Stored data:
________________
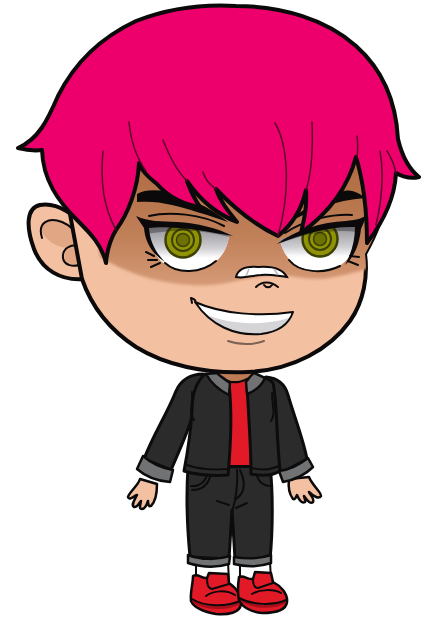
<!DOCTYPE html>
<html lang="en">
<head>
<meta charset="utf-8">
<title>Chibi character with pink hair</title>
<style>
:root {
  --paper: #ffffff;
  --ink: #0b090a;
  --hair: #ee006c;
  --hair-line: #5a0629;
  --skin: #f3c0a1;
  --skin-shade: #d99a77;
  --iris: #8f9305;
  --iris-dark: #3d4000;
  --cloth: #2b2b2c;
  --cloth-line: #0c0c0d;
  --cuff: #717274;
  --red: #e21a27;
  --shoe-dark: #a80f1b;
}
html, body { margin: 0; background: var(--paper); overflow: hidden; }
svg { display: block; width: 444px; height: 622px; }
.outline { stroke: var(--ink); stroke-width: 4; stroke-linejoin: round; stroke-linecap: round; }
.skin { fill: var(--skin); }
.cloth { fill: var(--cloth); stroke: var(--cloth-line); stroke-width: 3; stroke-linejoin: round; }
.cuff { fill: var(--cuff); stroke: var(--cloth-line); stroke-width: 2.5; stroke-linejoin: round; }
.seam { fill: none; stroke: var(--cloth-line); stroke-width: 2; stroke-linecap: round; }
.shoe { fill: var(--red); stroke: var(--ink); stroke-width: 2.5; stroke-linejoin: round; }
.line { fill: none; stroke: var(--ink); stroke-width: 2; stroke-linecap: round; stroke-linejoin: round; }
.solid { fill: var(--ink); }
.white { fill: var(--paper); }
.strand { fill: none; stroke: var(--hair-line); stroke-width: 1.5; stroke-linecap: round; }
</style>
</head>
<body>
<svg viewBox="0 0 444 622" role="img" aria-label="Chibi boy with pink hair, a sly grin, a black jacket and red shoes">
  <defs>
    <linearGradient id="brow-shadow" x1="0" y1="0" x2="0" y2="1">
      <stop offset="0" stop-color="#ad673d"/>
      <stop offset=".65" stop-color="#c08059"/>
      <stop offset="1" stop-color="#d59a76"/>
    </linearGradient>
    <linearGradient id="lid-shadow" x1="0" y1="0" x2="0" y2="1">
      <stop offset="0" stop-color="#85858b"/>
      <stop offset=".5" stop-color="#cfcfd3"/>
      <stop offset=".7" stop-color="#ffffff"/>
    </linearGradient>
    <filter id="soft" x="-10%" y="-20%" width="120%" height="140%"><feGaussianBlur stdDeviation="1.5"/></filter>
    <path id="face-shape" d="M60 160L82 279C92 308 110 330 136 347C165 365 205 374 248 372C293 370 330 349 350 321C364 301 368 276 365 254C374 238 386 215 391 170L230 80Z"/>
    <path id="left-eye-shape" d="M146 225C168 223 200 226 229 234C228 254 213 270 189 271C164 272 149 253 146 225Z"/>
    <path id="right-eye-shape" d="M280 240C305 229 334 223 359 224C357 250 347 269 322 271C298 272 284 259 280 240Z"/>
    <clipPath id="face-clip"><use href="#face-shape"/></clipPath>
    <clipPath id="left-eye-clip"><use href="#left-eye-shape"/></clipPath>
    <clipPath id="right-eye-clip"><use href="#right-eye-shape"/></clipPath>
    <g id="iris">
      <circle r="17.5" fill="var(--iris)" stroke="var(--iris-dark)" stroke-width="2.5"/>
      <circle r="11" fill="none" stroke="var(--iris-dark)" stroke-width="2"/>
      <circle r="6.5" fill="#6d7100" stroke="var(--iris-dark)" stroke-width="1.5"/>
    </g>
  </defs>

  <g id="shoes">
    <path class="white line" d="M196 562L196 582L229 582L228 562Z"/>
    <path class="white line" d="M240 562L240 580L271 580L270 562Z"/>
    <path class="shoe" d="M193 576C198 573 202 579 207 578L209 573L228 574L229 583C236 588 242 595 241 604C240 613 228 615 216 614C205 612 194 608 191 601C190 592 193 584 193 576Z"/>
    <path class="shoe" d="M239 577C244 575 248 580 253 579L255 572L271 573L273 582C281 586 288 594 287 602C286 611 274 613 262 613C251 612 242 607 239 600C237 592 238 584 239 577Z"/>
    <g fill="none" stroke="var(--shoe-dark)" stroke-width="3">
      <path d="M193 601C205 609 226 610 239 603"/>
      <path d="M241 600C252 607 272 609 285 602"/>
    </g>
    <path class="line" d="M207 578C207 585 208 588 212 589L229 584M206 596C214 590 227 590 235 595M253 579C253 585 254 588 258 588L273 583M252 594C260 589 274 589 281 593M192 599C205 607 226 607 240 601M239 598C252 605 273 606 286 600"/>
  </g>

  <g id="trousers">
    <path class="cloth" d="M188 468L270 466C273 490 273 530 270 559L235 559L232 510L229 559L190 557C187 525 186 495 188 468Z"/>
    <path class="cuff" d="M188 555C201 560 217 560 230 556L229 564C216 568 201 567 188 563Z"/>
    <path class="cuff" d="M234 557C246 559 259 559 271 555L271 563C259 567 246 567 234 564Z"/>
    <path class="seam" d="M237 470C238 482 236 500 232 512M240 470C246 483 245 493 236 499M191 486C200 487 206 481 208 472M192 490C203 490 209 484 211 473M271 486C263 486 258 481 256 473M217 501L229 505M236 508L247 503"/>
  </g>

  <g id="hands" class="skin" stroke="var(--ink)" stroke-width="2.5" stroke-linejoin="round">
    <path d="M140 479C138 486 129 492 128 497C129 501 134 496 137 495C134 501 131 505 134 507C137 508 139 503 141 501C140 506 139 509 142 509C145 509 147 504 148 501C148 505 149 507 151 506C155 502 157 494 157 484Z"/>
    <path d="M289 479C288 487 290 495 293 499C295 500 296 497 297 495C299 500 302 504 305 502C306 501 304 497 304 496C308 502 311 504 313 502C315 499 310 495 309 492C314 497 319 499 321 496C322 493 312 485 309 477Z"/>
  </g>

  <g id="shirt">
    <path class="skin line" d="M216 360H255V381H217Z"/>
    <path d="M217 372H254L246 381H228Z" fill="#bd7b56"/>
    <path d="M228 381C235 384 241 382 247 379L252 466H229Z" fill="var(--red)" stroke="var(--ink)" stroke-width="2"/>
  </g>

  <g id="jacket">
    <path class="cloth" d="M203 374C191 374 181 380 176 391C167 414 153 435 144 459L171 470C179 451 188 432 193 414Z"/>
    <path class="cloth" d="M266 377C277 378 285 384 288 395C294 416 303 438 307 459L281 473C276 453 272 433 271 414Z"/>
    <path class="cloth" d="M205 374C211 374 218 376 229 384C232 410 231 443 228 475C213 476 197 475 184 471C188 450 191 429 192 410C192 397 195 383 205 374Z"/>
    <path class="cloth" d="M247 382C255 375 267 376 273 383C277 400 276 430 280 471C272 476 261 476 251 474C251 443 248 411 247 382Z"/>
    <path class="cuff" d="M143 456C151 463 162 468 173 470L170 482C156 481 145 476 137 469Z"/>
    <path class="cuff" d="M279 471C289 470 299 465 308 458L313 467C305 475 294 480 283 482Z"/>
    <path class="cuff" d="M206 374L217 373C221 377 226 380 230 383L229 395C219 390 211 383 206 374Z"/>
    <path class="cuff" d="M246 382C249 378 251 375 254 373L265 378C262 385 255 391 247 394Z"/>
    <path class="seam" d="M192 392C193 404 189 415 194 420M272 393C272 405 276 414 271 421M187 465C201 470 215 470 228 469M252 468C262 471 272 469 279 466"/>
  </g>

  <g id="ear">
    <path class="skin outline" d="M84 279C61 281 42 270 34 249C26 227 26 208 40 205C57 202 76 214 92 235Z"/>
    <path d="M40 228C45 215 62 218 74 228C84 238 89 251 83 263C75 272 59 265 66 248C57 247 44 240 40 228Z" fill="var(--skin-shade)" opacity=".65"/>
    <path class="line" d="M42 238C37 222 49 217 62 222C76 228 86 243 86 259M82 246C70 243 62 249 63 258C64 265 73 268 82 264"/>
  </g>

  <g id="face">
    <use href="#face-shape" class="skin outline"/>
    <g clip-path="url(#face-clip)">
      <path d="M90 150H400V258C378 266 353 274 329 278C306 281 294 275 278 275C259 276 246 279 227 283C188 290 139 281 100 257Z" fill="url(#brow-shadow)" filter="url(#soft)"/>
    </g>
  </g>

  <g id="eyes">
    <use href="#left-eye-shape" class="white"/>
    <use href="#right-eye-shape" class="white"/>
    <g clip-path="url(#left-eye-clip)">
      <rect x="140" y="223" width="95" height="50" fill="url(#lid-shadow)"/>
      <use href="#iris" x="183" y="240"/>
      <path d="M140 220H232V238C204 229 174 229 146 234Z" fill="#17151a" opacity=".35"/>
    </g>
    <g clip-path="url(#right-eye-clip)">
      <rect x="276" y="222" width="90" height="50" fill="url(#lid-shadow)"/>
      <use href="#iris" x="320" y="239"/>
      <path d="M276 220H364V233C337 228 306 233 279 244Z" fill="#17151a" opacity=".35"/>
    </g>
    <path class="solid" d="M136 216C149 222 161 221 177 222C197 223 217 228 233 236C215 233 196 229 178 228C166 227 157 227 149 228C150 242 156 253 165 262C151 253 145 241 144 228Z"/>
    <path class="solid" d="M277 244C295 230 322 222 346 221C355 220 361 219 367 215L361 229C359 246 354 257 345 265C352 252 355 240 355 227C331 226 302 234 277 244Z"/>
    <path class="line" d="M165 263C177 274 201 274 216 261M289 260C299 273 324 274 340 266M146 252L154 256M148 260L157 260M151 267L160 263M350 256L359 257M348 261L358 265M149 216C169 211 202 214 224 226M285 233C306 219 333 214 352 215"/>
    <path class="solid" d="M137 194C148 188 164 190 178 195C198 202 215 211 228 222C208 215 188 209 172 205C160 202 149 201 137 202Z"/>
    <path class="solid" d="M279 228C297 212 326 197 344 191C353 189 360 194 365 198C336 200 309 210 279 228Z"/>
    <path class="line" d="M281 221C287 219 290 216 292 210"/>
  </g>

  <g id="nose">
    <path class="line" d="M256 287C262 281 271 281 278 287M264 285C266 288 270 288 272 285"/>
    <path d="M236 277C238 269 246 266 258 267C270 266 282 268 287 277C278 276 270 274 261 275C252 275 245 279 236 277Z" fill="var(--paper)" stroke="var(--ink)" stroke-width="2"/>
    <path d="M249 269L246 276M274 269L278 275" stroke="#b8b8bc" stroke-width="1.5"/>
  </g>

  <g id="mouth">
    <path class="white" d="M195 302C222 314 260 317 293 312C289 324 278 332 261 334C235 336 211 326 195 302Z"/>
    <path d="M203 313C228 325 263 326 289 318C283 329 273 333 259 334C234 335 214 326 203 313Z" fill="#d5d5d8"/>
    <path class="line" stroke-width="3" d="M191 298C195 299 196 301 195 302C222 314 260 317 293 312C289 324 278 332 261 334C235 336 211 326 195 302M191 298L192 303"/>
    <path class="line" d="M228 341C239 345 253 345 264 341" opacity=".5"/>
  </g>

  <g id="hair">
    <path fill="var(--hair)" class="outline" stroke-width="3" d="M18 148C39 139 48 119 58 96C75 62 102 37 136 21C167 9 203 4 236 6C281 6 326 19 356 46C383 70 396 102 398 139C402 156 409 169 419 177C411 179 403 177 396 173C395 194 387 217 367 243C367 214 365 187 356 157C348 187 330 212 301 233C305 216 307 205 306 190C302 208 293 224 278 236C255 225 235 209 216 189C220 201 228 211 237 222C219 215 202 203 187 181C191 192 195 200 200 207C186 205 169 198 157 184C147 176 142 171 139 163C138 188 128 214 116 230C110 240 107 250 106 263C102 245 90 233 77 220C58 201 43 180 42 150C34 151 26 150 18 148Z"/>
    <g class="strand">
      <path d="M103 151C100 184 104 208 116 230M129 122C131 143 136 157 146 171M163 140C170 158 177 171 187 181M203 172C205 179 210 185 216 189M275 123C288 145 291 190 278 236M312 122C313 148 312 172 306 190M357 157C358 149 358 143 357 136M380 151C384 173 382 199 376 225M396 173C394 164 391 157 387 151"/>
    </g>
    <path class="line" stroke-width="4" d="M58 96C75 62 102 37 136 21C167 9 203 4 236 6C281 6 326 19 356 46C383 70 396 102 398 139"/>
  </g>
</svg>
</body>
</html>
________________
WHAT THE EXERCISE ASKS: If a line in the records above contains the string "circle", copy that line out.

EXERCISE SOLUTION:
      <circle r="17.5" fill="var(--iris)" stroke="var(--iris-dark)" stroke-width="2.5"/>
      <circle r="11" fill="none" stroke="var(--iris-dark)" stroke-width="2"/>
      <circle r="6.5" fill="#6d7100" stroke="var(--iris-dark)" stroke-width="1.5"/>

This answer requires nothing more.